▸ **Exercise details**
The answer must consist of every line from the data that holds "links".

▸ **Data to process**
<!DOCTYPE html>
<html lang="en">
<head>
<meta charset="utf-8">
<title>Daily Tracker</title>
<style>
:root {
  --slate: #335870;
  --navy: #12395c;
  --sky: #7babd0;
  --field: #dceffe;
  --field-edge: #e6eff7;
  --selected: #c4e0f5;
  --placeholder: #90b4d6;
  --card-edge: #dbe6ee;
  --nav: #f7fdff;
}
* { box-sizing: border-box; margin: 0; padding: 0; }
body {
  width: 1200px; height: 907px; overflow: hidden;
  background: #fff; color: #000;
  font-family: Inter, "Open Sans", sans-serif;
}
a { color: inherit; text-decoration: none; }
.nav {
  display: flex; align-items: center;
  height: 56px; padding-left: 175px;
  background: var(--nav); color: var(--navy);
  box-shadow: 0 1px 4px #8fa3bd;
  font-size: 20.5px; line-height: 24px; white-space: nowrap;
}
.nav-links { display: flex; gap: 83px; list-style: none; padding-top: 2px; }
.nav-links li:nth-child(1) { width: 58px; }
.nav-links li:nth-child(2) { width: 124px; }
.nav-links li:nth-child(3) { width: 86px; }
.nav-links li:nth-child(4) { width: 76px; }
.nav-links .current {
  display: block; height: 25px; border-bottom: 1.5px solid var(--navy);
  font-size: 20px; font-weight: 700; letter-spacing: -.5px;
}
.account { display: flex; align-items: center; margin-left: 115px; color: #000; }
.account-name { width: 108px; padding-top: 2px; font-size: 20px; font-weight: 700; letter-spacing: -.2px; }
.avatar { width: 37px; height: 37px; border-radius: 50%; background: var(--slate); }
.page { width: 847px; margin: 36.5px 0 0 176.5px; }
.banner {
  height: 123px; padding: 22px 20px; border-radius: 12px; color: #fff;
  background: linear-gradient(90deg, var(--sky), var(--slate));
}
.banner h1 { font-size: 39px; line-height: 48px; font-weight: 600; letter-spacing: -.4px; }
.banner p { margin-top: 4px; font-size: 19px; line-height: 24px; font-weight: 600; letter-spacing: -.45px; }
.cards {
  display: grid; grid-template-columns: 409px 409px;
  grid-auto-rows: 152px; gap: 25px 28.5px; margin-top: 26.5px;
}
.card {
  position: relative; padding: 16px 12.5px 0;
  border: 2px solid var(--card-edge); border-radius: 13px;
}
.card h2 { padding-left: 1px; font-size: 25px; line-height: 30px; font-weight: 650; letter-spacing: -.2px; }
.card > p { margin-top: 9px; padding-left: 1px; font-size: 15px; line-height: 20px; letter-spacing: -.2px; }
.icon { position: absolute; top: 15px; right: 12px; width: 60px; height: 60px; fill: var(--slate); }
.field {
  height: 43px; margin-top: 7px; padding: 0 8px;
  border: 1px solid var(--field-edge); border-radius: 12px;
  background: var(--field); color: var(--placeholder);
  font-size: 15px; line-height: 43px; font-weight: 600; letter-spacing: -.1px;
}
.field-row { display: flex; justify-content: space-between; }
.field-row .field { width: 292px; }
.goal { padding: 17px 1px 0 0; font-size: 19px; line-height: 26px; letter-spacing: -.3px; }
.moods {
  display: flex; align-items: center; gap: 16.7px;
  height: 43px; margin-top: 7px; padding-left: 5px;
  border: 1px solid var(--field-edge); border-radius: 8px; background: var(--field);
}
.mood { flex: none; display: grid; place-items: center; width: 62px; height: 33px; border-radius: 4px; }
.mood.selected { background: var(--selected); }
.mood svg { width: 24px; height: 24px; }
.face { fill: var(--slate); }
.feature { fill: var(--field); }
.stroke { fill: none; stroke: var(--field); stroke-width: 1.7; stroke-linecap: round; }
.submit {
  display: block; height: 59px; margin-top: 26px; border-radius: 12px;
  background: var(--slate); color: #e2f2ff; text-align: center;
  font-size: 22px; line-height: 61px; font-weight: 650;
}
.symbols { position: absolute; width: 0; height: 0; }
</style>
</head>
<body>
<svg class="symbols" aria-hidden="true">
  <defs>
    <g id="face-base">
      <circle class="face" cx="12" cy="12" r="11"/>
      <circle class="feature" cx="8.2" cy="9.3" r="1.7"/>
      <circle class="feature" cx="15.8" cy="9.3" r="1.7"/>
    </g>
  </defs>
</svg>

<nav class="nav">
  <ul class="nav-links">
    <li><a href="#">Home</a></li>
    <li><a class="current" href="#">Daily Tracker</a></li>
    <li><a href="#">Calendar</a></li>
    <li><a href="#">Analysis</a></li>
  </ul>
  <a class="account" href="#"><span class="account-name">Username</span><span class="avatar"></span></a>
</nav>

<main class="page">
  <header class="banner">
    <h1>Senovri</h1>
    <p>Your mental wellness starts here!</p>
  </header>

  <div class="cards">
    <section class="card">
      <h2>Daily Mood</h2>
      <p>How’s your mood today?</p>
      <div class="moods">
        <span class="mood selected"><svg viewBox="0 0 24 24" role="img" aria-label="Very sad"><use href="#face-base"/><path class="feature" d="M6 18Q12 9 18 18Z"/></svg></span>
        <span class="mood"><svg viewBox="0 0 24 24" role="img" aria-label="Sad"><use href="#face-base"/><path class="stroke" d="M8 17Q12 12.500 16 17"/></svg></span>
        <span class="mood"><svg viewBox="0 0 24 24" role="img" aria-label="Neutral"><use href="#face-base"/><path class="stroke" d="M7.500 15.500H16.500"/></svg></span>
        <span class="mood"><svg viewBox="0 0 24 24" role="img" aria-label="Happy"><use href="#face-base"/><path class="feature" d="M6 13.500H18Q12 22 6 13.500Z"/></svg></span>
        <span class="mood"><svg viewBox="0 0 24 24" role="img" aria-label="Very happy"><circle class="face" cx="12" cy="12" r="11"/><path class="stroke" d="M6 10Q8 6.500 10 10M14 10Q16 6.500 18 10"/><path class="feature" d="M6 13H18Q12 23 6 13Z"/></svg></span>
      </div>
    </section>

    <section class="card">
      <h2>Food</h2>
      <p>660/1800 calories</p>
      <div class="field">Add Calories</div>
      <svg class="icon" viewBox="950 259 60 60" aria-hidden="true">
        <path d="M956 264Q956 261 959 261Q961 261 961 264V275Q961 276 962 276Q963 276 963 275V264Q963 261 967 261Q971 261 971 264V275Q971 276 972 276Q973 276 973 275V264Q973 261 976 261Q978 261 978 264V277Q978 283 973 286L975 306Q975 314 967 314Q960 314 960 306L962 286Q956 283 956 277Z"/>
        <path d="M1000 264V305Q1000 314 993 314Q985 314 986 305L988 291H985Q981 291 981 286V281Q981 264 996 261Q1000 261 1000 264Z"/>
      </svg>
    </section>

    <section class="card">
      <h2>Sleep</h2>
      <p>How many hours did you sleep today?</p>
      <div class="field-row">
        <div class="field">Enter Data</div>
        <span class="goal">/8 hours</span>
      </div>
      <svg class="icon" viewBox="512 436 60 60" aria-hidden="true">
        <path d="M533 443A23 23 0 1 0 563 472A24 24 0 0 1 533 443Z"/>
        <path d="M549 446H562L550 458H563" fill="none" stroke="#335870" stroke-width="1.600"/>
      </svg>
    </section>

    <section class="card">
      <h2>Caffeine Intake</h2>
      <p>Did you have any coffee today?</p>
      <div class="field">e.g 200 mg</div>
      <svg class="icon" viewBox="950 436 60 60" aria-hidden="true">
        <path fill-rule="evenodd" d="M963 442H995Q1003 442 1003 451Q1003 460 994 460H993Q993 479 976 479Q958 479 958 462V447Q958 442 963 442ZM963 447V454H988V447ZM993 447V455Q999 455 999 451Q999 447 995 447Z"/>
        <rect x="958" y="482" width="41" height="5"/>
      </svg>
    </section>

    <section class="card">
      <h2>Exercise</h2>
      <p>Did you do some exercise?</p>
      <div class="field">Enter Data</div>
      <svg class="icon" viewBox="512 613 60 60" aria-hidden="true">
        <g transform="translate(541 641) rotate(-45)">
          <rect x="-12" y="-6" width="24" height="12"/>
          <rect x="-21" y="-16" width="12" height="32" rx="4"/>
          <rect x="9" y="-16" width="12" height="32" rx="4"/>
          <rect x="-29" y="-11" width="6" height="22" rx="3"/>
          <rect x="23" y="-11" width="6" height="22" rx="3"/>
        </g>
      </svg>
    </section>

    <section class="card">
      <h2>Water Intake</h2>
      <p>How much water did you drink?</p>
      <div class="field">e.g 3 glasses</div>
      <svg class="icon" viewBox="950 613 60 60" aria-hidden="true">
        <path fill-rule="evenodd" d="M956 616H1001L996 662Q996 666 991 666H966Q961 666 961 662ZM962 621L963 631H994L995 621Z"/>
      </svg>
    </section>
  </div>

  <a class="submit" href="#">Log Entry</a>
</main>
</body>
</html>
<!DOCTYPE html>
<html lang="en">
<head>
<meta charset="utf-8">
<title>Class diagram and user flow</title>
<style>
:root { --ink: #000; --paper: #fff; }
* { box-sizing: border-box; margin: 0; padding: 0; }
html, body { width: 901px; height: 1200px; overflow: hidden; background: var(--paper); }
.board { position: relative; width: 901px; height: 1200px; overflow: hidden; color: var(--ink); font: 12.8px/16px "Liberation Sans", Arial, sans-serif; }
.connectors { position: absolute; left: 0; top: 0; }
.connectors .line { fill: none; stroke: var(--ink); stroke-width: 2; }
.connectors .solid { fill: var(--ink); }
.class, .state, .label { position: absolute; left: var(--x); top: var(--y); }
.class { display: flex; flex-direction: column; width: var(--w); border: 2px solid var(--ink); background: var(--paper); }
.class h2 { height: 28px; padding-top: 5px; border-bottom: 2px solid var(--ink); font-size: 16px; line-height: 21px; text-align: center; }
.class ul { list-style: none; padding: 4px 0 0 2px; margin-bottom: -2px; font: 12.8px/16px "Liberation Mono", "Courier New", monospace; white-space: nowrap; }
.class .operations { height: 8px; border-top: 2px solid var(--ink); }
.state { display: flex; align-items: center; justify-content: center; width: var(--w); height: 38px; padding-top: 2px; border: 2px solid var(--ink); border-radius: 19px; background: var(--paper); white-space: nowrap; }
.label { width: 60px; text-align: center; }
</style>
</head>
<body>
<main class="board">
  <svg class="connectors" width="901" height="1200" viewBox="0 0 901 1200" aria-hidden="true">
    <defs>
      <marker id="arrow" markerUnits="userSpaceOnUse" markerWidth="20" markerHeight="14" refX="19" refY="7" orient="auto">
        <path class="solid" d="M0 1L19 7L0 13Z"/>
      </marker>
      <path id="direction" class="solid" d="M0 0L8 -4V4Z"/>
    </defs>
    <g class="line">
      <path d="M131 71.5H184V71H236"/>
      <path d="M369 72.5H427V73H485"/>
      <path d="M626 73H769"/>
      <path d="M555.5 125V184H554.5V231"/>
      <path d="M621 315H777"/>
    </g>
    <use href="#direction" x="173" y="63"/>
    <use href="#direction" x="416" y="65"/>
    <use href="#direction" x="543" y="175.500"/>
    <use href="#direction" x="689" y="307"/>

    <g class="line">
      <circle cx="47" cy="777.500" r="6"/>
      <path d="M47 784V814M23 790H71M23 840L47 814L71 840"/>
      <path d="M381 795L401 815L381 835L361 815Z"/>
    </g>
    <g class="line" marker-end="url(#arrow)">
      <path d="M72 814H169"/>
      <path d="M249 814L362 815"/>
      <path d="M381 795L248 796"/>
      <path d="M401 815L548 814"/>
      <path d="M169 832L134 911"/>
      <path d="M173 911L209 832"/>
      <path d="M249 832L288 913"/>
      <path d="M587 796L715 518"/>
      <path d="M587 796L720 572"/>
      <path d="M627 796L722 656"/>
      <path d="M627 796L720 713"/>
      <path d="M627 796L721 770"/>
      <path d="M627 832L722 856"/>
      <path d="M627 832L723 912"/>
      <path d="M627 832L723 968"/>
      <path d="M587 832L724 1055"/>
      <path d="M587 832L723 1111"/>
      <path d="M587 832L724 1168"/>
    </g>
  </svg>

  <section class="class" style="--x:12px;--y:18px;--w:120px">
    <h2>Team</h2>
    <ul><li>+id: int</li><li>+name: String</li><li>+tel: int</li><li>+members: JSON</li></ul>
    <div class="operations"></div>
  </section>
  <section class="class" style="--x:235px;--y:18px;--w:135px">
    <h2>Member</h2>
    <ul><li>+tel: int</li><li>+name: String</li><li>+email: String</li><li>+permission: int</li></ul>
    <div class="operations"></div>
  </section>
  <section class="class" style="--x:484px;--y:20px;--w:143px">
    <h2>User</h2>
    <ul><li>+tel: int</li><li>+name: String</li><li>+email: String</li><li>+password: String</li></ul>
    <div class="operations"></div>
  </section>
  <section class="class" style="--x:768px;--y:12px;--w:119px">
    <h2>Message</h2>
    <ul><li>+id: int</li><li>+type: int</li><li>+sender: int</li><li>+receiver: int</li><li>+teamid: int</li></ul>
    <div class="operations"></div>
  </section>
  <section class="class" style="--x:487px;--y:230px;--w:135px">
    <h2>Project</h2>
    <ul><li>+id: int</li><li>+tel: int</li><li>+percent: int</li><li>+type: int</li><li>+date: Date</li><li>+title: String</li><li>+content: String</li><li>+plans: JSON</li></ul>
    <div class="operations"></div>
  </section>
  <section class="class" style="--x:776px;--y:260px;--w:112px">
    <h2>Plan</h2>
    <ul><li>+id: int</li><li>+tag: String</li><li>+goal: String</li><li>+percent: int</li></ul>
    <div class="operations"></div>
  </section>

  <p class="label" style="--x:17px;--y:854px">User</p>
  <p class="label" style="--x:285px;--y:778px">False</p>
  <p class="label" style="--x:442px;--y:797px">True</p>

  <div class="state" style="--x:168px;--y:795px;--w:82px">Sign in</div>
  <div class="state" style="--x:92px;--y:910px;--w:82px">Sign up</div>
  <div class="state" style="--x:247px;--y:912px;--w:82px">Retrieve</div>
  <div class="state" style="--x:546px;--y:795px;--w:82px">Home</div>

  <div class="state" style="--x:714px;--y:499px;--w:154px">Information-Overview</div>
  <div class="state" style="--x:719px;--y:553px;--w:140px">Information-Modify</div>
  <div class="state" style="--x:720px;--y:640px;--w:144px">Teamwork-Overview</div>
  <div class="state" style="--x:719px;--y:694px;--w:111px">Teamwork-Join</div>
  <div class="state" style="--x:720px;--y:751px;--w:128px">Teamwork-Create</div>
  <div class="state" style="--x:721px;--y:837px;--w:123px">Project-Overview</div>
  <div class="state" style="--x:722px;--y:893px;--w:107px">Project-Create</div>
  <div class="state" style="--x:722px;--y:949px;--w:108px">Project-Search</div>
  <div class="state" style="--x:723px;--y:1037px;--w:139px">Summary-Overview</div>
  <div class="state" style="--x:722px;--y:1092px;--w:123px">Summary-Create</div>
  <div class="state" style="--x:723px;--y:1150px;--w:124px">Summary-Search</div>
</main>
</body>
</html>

▸ **Exercise result**
.nav-links { display: flex; gap: 83px; list-style: none; padding-top: 2px; }
.nav-links li:nth-child(1) { width: 58px; }
.nav-links li:nth-child(2) { width: 124px; }
.nav-links li:nth-child(3) { width: 86px; }
.nav-links li:nth-child(4) { width: 76px; }
.nav-links .current {
  <ul class="nav-links">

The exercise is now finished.